= REQUIRED WORK =
In the entries below, find each line with the string "tileColor" and copy it.
+++ DATA FOR ANALYSIS +++
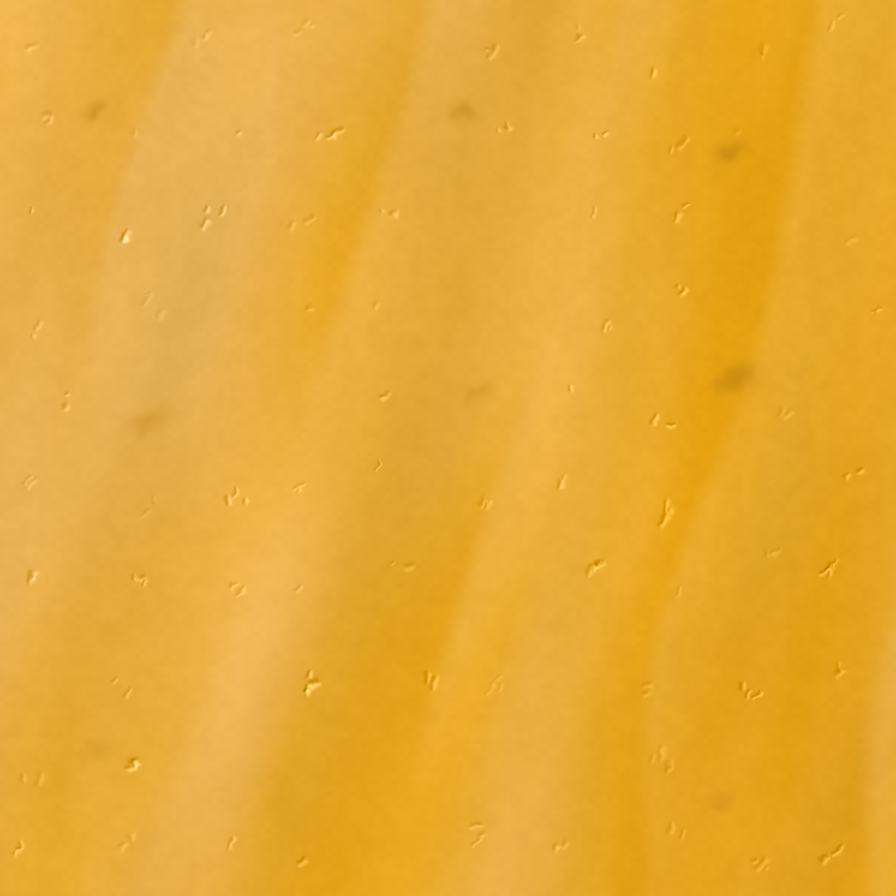
This texture is drawn by a Shadertoy shader. Its source:

```glsl
const vec3 PALE = vec3(0.930, 0.708, 0.322);
const vec3 DEEP = vec3(0.890, 0.632, 0.088);
const vec3 SMUDGE = vec3(0.74, 0.51, 0.07);
const vec3 GLINT = vec3(0.15, 0.18, 0.24);
const vec2 STREAK_DIR = vec2(0.27, 0.963);
const vec2 STREAK_FREQ = vec2(5.6, 1.25);
const float STREAK_DEPTH = 1.75;
const float SIDE_TINT = 0.50;
const float FOLD_COUNT = 4.0;
const float FOLD_DEPTH = 0.60;
const float SHADE_DEPTH = 0.12;
const float GRAIN_DEPTH = 0.015;
const float FLECK_CELLS = 10.0;
const float FLECK_CHANCE = 0.75;
const float FLECK_WIDTH = 0.0025;
const float SMUDGE_CELLS = 3.0;
const float SMUDGE_CHANCE = 0.6;

float hash(vec2 p) {
    return fract(sin(dot(p, vec2(127.1, 311.7))) * 43758.5453);
}

vec2 hash2(vec2 p) {
    return vec2(hash(p), hash(p + 37.3));
}

float noise(vec2 p) {
    vec2 i = floor(p), f = fract(p);
    f = f * f * (3.0 - 2.0 * f);
    return mix(mix(hash(i), hash(i + vec2(1, 0)), f.x),
               mix(hash(i + vec2(0, 1)), hash(i + vec2(1, 1)), f.x), f.y);
}

float fbm(vec2 p) {
    float sum = 0.0, weight = 0.56;
    for (int i = 0; i < 3; i++) {
        sum += weight * noise(p);
        p = p * 2.03 + 17.7;
        weight *= 0.5;
    }
    return sum;
}

// Coordinates across (x) and along (y) a direction
vec2 alongAxis(vec2 p, vec2 dir) {
    return vec2(dot(p, vec2(dir.y, -dir.x)), dot(p, dir));
}

// Sharp rise followed by a slow fall, fading in and out along its length
float folds(vec2 s) {
    float f = fract(s.x * FOLD_COUNT + 0.7 * noise(s * vec2(1.5, 2.0) + 5.0));
    float ramp = smoothstep(0.0, 0.13, f) * (1.0 - f);
    return (ramp - 0.42) * smoothstep(0.3, 0.75, noise(s * vec2(2.5, 2.2) + 61.0));
}

// Small embossed nicks: dark on the left flank, bright on the right
float flecks(vec2 p) {
    vec2 cell = floor(p * FLECK_CELLS);
    if (hash(cell + 9.1) > FLECK_CHANCE) return 0.0;
    vec2 center = (cell + 0.25 + 0.5 * hash2(cell)) / FLECK_CELLS;
    float strength = mix(0.3, 1.1, hash(cell + 4.7));
    vec2 bend = vec2(noise(p * 160.0), noise(p * 160.0 + 53.0)) - 0.5;
    float relief = 0.0;
    for (int i = 0; i < 4; i++) {
        vec2 seed = cell + 13.7 * float(i + 1);
        vec2 offset = (hash2(seed) - 0.5) * vec2(0.024, 0.022);
        float angle = 0.95 + 1.3 * (hash(seed + 2.9) - 0.5);
        vec2 q = alongAxis(p - center - offset + 0.004 * bend, vec2(cos(angle), sin(angle)));
        float halfLength = mix(0.0, 0.006, hash(seed + 8.3));
        float width = FLECK_WIDTH * mix(0.75, 1.3, hash(seed + 1.7));
        float across = q.x / width;
        float beyond = max(abs(q.y) - halfLength, 0.0) / width;
        float profile = exp(-0.9 * (across * across + beyond * beyond));
        relief += (0.15 + 1.4 * across) * profile * step(0.4, hash(seed + 6.1));
    }
    return relief * strength;
}

// Soft brownish stains
float smudges(vec2 p) {
    vec2 cell = floor(p * SMUDGE_CELLS);
    if (hash(cell + 71.3) > SMUDGE_CHANCE) return 0.0;
    vec2 center = (cell + 0.2 + 0.6 * hash2(cell + 23.0)) / SMUDGE_CELLS;
    vec2 q = alongAxis(p - center, normalize(vec2(1.0, 0.6)));
    q += 0.012 * (vec2(noise(p * 70.0), noise(p * 70.0 + 31.0)) - 0.5);
    q /= mix(0.010, 0.019, hash(cell + 3.3)) * vec2(0.8, 1.2);
    return exp(-dot(q, q)) * mix(0.25, 0.65, hash(cell + 5.9));
}

void mainImage(out vec4 fragColor, in vec2 fragCoord) {
    vec2 uv = fragCoord / iResolution.xy;
    vec2 p = fragCoord / iResolution.y;

    // Gently bent streak space
    vec2 s = alongAxis(p, STREAK_DIR);
    s.x += 0.07 * (noise(p * 2.2 + 3.0) - 0.5);

    // Pale to deep yellow
    float depth = 0.43 + SIDE_TINT * (uv.x - 0.5);
    depth += STREAK_DEPTH * (fbm(s * STREAK_FREQ + 11.0) - 0.49);
    depth -= FOLD_DEPTH * folds(s);
    vec3 color = mix(PALE, DEEP, clamp(depth, -0.08, 1.1));

    // Broad shading and fine grain
    color *= 1.0 + SHADE_DEPTH * (fbm(s * vec2(7.0, 1.6) + 43.0) - 0.49);
    color += GRAIN_DEPTH * (noise(p * 150.0) + noise(p * 60.0) - 1.0);

    // Surface marks
    color = mix(color, SMUDGE, smudges(p));
    color += GLINT * flecks(p);
    fragColor = vec4(clamp(color, 0.0, 1.0), 1.0);
}
```
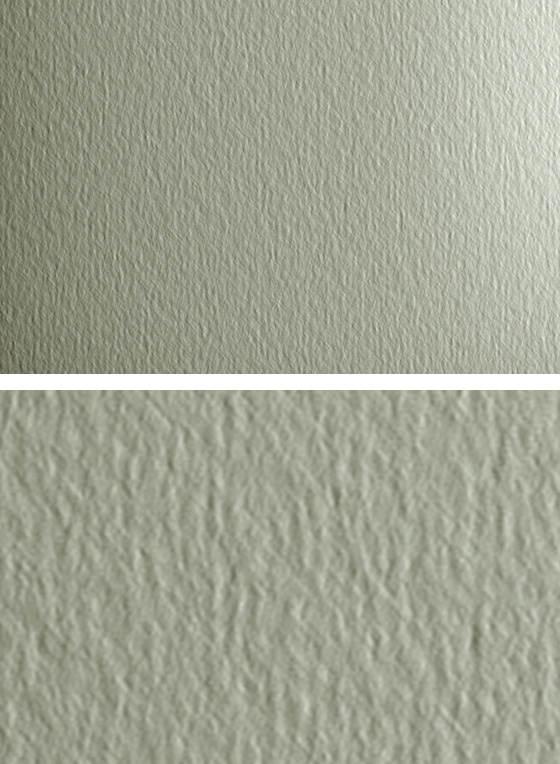
Top: the whole. Bottom: its middle third, enlarged.
A Shadertoy shader for this texture:

```glsl
// Sage-grey laid paper with fine vertical ribs, raked by light from the right.

float hash(vec2 p) {
    return fract(sin(dot(p, vec2(127.1, 311.7))) * 43758.5453);
}

float noise(vec2 p) {
    vec2 cell = floor(p);
    vec2 f = fract(p);
    f = f * f * (3.0 - 2.0 * f);
    float low = mix(hash(cell), hash(cell + vec2(1.0, 0.0)), f.x);
    float high = mix(hash(cell + vec2(0.0, 1.0)), hash(cell + 1.0), f.x);
    return mix(low, high, f.y);
}

vec2 rotate(vec2 p, float angle) {
    float c = cos(angle), s = sin(angle);
    return vec2(c * p.x - s * p.y, s * p.x + c * p.y);
}

// Thin crossing fibres, leaning evenly to both sides of the vertical
float fibres(vec2 p) {
    float sum = 0.0;
    for (int i = 0; i < 4; i++) {
        float k = float(i);
        vec2 q = rotate(p, -0.72 + 0.48 * k) + 7.3 * k;
        sum += noise(q * vec2(230.0, 52.0));
    }
    return sum;
}

// Paper surface: narrow ribs broken into short lengths, small lumps and fibres
float paperHeight(vec2 p) {
    vec2 q = p;
    q.x += 0.007 * (noise(p * vec2(24.0, 15.0)) - 0.5);
    q.x += 0.006 * (noise(p * vec2(50.0, 34.0) + 31.0) - 0.5);
    float ribStrength = 0.35 + 1.3 * noise(p * vec2(54.0, 20.0) + 5.0);
    float ribs = sin(6.2832 * 54.0 * q.x) * ribStrength;
    float lumps = noise(rotate(q, 0.16) * vec2(105.0, 36.0) + 17.0);
    float pits = noise(rotate(q, -0.2) * vec2(112.0, 48.0) + 59.0);
    return 0.023 * ribs + 0.13 * lumps + 0.12 * pits + 0.072 * fibres(p);
}

void mainImage(out vec4 fragColor, in vec2 fragCoord) {
    vec2 uv = fragCoord / iResolution.xy;
    vec2 p = fragCoord / iResolution.y;

    // Slopes that face the light at the upper right turn bright
    vec2 toLight = vec2(0.0018, 0.0008);
    float relief = paperHeight(p - toLight) - paperHeight(p + toLight);

    // Broad falloff: dim left edge, bright upper right
    float light = mix(0.56, 0.69, uv.x) + 0.03 * (uv.y - 0.5);
    light -= 0.08 * exp(-6.0 * uv.x);
    light += 0.13 * smoothstep(0.62, 1.05, uv.x) * smoothstep(-0.35, 0.75, uv.y);
    light -= 0.04 * smoothstep(0.75, 1.3, length((uv - vec2(0.6, 0.65)) * vec2(0.8, 1.5)));

    // Fine grain
    light += 0.05 * (noise(p * 340.0) - 0.5);

    float tone = light + relief;
    vec3 shadowSage = vec3(0.47, 0.48, 0.40);
    vec3 color = shadowSage + (tone - 0.47) * vec3(1.0, 1.02, 1.09);
    fragColor = vec4(clamp(color, 0.0, 1.0), 1.0);
}
```
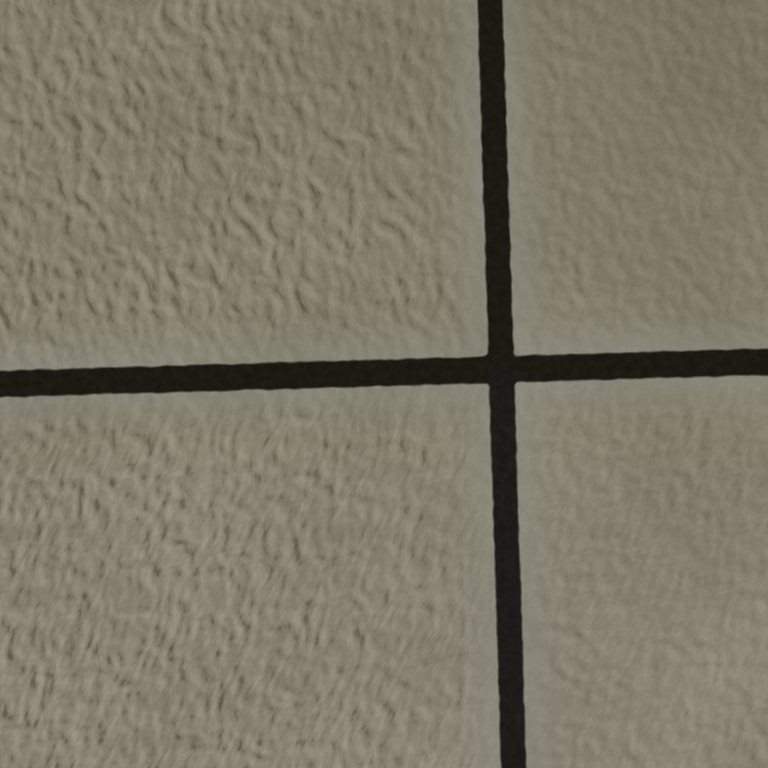
Write a WebGL 2 fragment shader that draws this texture.

```glsl
#version 300 es
precision highp float;

uniform vec2 u_resolution;
out vec4 outColor;

const vec3 GROUT = vec3(0.110, 0.100, 0.070);
const vec3 GROUT_COOL = vec3(0.115, 0.110, 0.100);
const vec3 TILE_WARM = vec3(0.508, 0.486, 0.410);
const vec3 TILE_GREY = vec3(0.532, 0.508, 0.450);
const vec3 TILE_RIM = vec3(0.530, 0.522, 0.462);
const vec3 CREASE = vec3(0.330, 0.305, 0.245);

const vec2 CROSSING = vec2(0.669, 0.500);   // joint intercepts on the canvas edges
const vec2 TILT = vec2(-0.031, 0.029);      // lean of each joint direction
const vec2 HALF_JOINT = vec2(0.0163, 0.0172);
const float TILE_SIZE = 1.4;

vec2 hashGradient(vec2 cell) {
  vec3 h = fract(cell.xyx * vec3(0.1031, 0.1030, 0.0973));
  h += dot(h, h.yzx + 33.33);
  float angle = 6.28319 * fract((h.x + h.y) * h.z);
  return vec2(cos(angle), sin(angle));
}

float gradientNoise(vec2 p) {
  vec2 i = floor(p);
  vec2 f = p - i;
  vec2 w = f * f * f * (f * (f * 6.0 - 15.0) + 10.0);
  vec2 r = vec2(1.0, 0.0);
  float a = dot(hashGradient(i), f);
  float b = dot(hashGradient(i + r.xy), f - r.xy);
  float c = dot(hashGradient(i + r.yx), f - r.yx);
  float d = dot(hashGradient(i + r.xx), f - r.xx);
  return mix(mix(a, b, w.x), mix(c, d, w.x), w.y);
}

float fbm(vec2 p, int octaves) {
  float sum = 0.0;
  float gain = 1.0;
  for (int i = 0; i < octaves; i++) {
    sum += gain * gradientNoise(p);
    p = mat2(1.6, 1.0, -1.0, 1.6) * p + 17.3;
    gain *= 0.5;
  }
  return sum;
}

// Plaster height: short upright ridges bent by a slower noise
float plasterHeight(vec2 p, vec2 frequency, float lean, vec2 seed) {
  p.x += lean * p.y;
  vec2 bend = vec2(gradientNoise(p * 21.0 + seed), gradientNoise(p * 21.0 - seed));
  return fbm((p + 0.013 * bend) * frequency + seed, 3);
}

// Slope of the plaster towards the light
float plasterRelief(vec2 p, vec2 frequency, float lean, vec2 seed) {
  vec2 lightStep = vec2(0.0038, 0.0030);
  return plasterHeight(p + lightStep, frequency, lean, seed)
       - plasterHeight(p - lightStep, frequency, lean, seed);
}

// Distance inward from the rounded rim of a tile; negative in the joint
float rimDistance(vec2 toRim, float radius) {
  return radius - length(max(radius - toRim, 0.0))
       + max(min(toRim.x, toRim.y) - radius, 0.0);
}

vec3 tileColor(vec2 p, vec2 id, float rim) {
  bool leftTile = mod(id.x, 2.0) > 0.5;
  vec2 frequency = leftTile ? vec2(64.0, 37.0) : vec2(58.0, 46.0);
  float lean = mod(id.y, 2.0) > 0.5 ? -0.22 : 0.20;
  vec2 seed = 100.0 + id * vec2(31.7, 47.3);
  float relief = plasterRelief(p, frequency, lean, seed);

  // Relief is strongest at the left and flattens near the joints
  float contrast = mix(1.15, 0.60, smoothstep(0.25, 0.85, p.x))
                 * mix(1.10, 0.85, p.y)
                 * mix(0.35, 1.0, smoothstep(0.0, 0.07, rim));
  vec3 color = mix(TILE_GREY, TILE_WARM, smoothstep(0.0, 0.9, p.y));
  color = mix(TILE_RIM, color, smoothstep(0.0, 0.06, rim));
  color += 0.026 * fbm(p * 5.0 + seed, 3);
  color -= 0.025 * smoothstep(0.7, 1.4, p.x * p.y + 0.5 * p.y);
  color += 0.075 * contrast * clamp(relief, -0.8, 0.7);
  float crease = smoothstep(0.35, 1.1, -relief * contrast);
  color = mix(color, CREASE, 0.50 * crease);
  return color + 0.012 * gradientNoise(p * 190.0);
}

vec3 groutColor(vec2 p, vec2 fromJoint) {
  float cool = (1.0 - smoothstep(0.01, 0.04, abs(fromJoint.x)))
             * (1.0 - smoothstep(-0.05, 0.04, fromJoint.y));
  return mix(GROUT, GROUT_COOL, cool) + 0.022 * fbm(p * 85.0, 2);
}

void main() {
  vec2 p = gl_FragCoord.xy / u_resolution;

  // Slightly tilted tile grid
  vec2 grid = p - CROSSING - TILT * p.yx;
  vec2 id = floor(grid / TILE_SIZE);
  vec2 fromJoint = (fract(grid / TILE_SIZE + 0.5) - 0.5) * TILE_SIZE;
  float wobble = 0.0016 * fbm(p * 48.0, 2);
  float rim = rimDistance(abs(fromJoint) - HALF_JOINT + wobble, 0.006);

  float softness = max(0.0022, 1.0 / min(u_resolution.x, u_resolution.y));
  float tileMask = smoothstep(-softness, softness, rim);
  vec3 color = mix(groutColor(p, fromJoint), tileColor(p, id, rim), tileMask);
  outColor = vec4(color, 1.0);
}
```
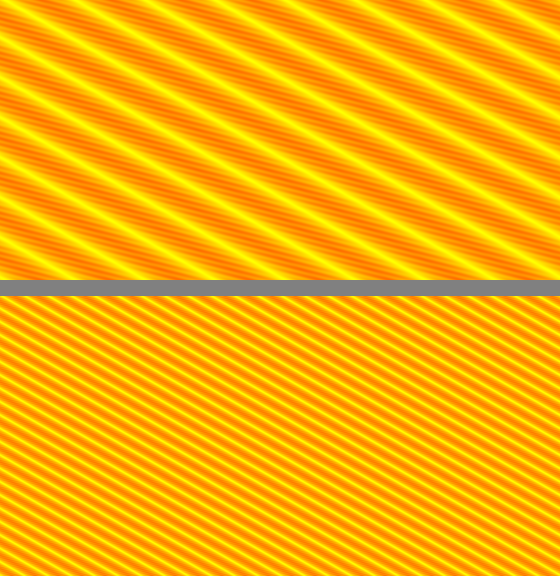
Top, the tile; bottom, the same tile 3 across and 3 down.
Write a Shadertoy shader that draws this pattern.

```glsl
// Glowing yellow diagonal ridges over orange, crossed by fine shallow streaks.

const vec2 RIDGE_REPEATS = vec2(8.0, 7.0);     // ridges across and down
const vec2 STREAK_REPEATS = vec2(24.0, 49.0);  // streaks across and down
const float RIDGE_PHASE = 0.073;
const float RIDGE_SOFTNESS = 0.05;   // rounding of the crest
const float FALLOFF = 2.0;           // how fast the glow fades from a crest
const float STREAK_DEPTH = 0.075;
const float CREST_GREEN = 1.0;
const float VALLEY_GREEN = 0.49;
const float TAU = 6.2831853;

// 0 on a crest, 1 midway between two crests
float crestDistance(vec2 uv) {
    float phase = dot(uv, RIDGE_REPEATS) - RIDGE_PHASE;
    float d = 2.0 * abs(fract(phase + 0.5) - 0.5);
    return sqrt(d * d + RIDGE_SOFTNESS * RIDGE_SOFTNESS) - RIDGE_SOFTNESS;
}

// Fine wave from -1 to 1, faded out where it is too small for the canvas
float streaks(vec2 uv) {
    float phase = dot(uv, STREAK_REPEATS);
    float visible = 1.0 - smoothstep(0.3, 0.6, fwidth(phase));
    return sin(TAU * phase) * visible;
}

void mainImage(out vec4 fragColor, in vec2 fragCoord) {
    vec2 uv = fragCoord / iResolution.xy;
    float d = crestDistance(uv);

    // Glow from crest to valley
    float fade = (1.0 - exp(-FALLOFF * d)) / (1.0 - exp(-FALLOFF));
    float green = mix(CREST_GREEN, VALLEY_GREEN, fade);

    // Streaks are strongest in the valleys
    green += STREAK_DEPTH * streaks(uv) * smoothstep(-0.15, 0.6, d);

    fragColor = vec4(1.0, clamp(green, 0.0, 1.0), 0.0, 1.0);
}
```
+++
= PROBLEM SOLUTION =
vec3 tileColor(vec2 p, vec2 id, float rim) {
  vec3 color = mix(groutColor(p, fromJoint), tileColor(p, id, rim), tileMask);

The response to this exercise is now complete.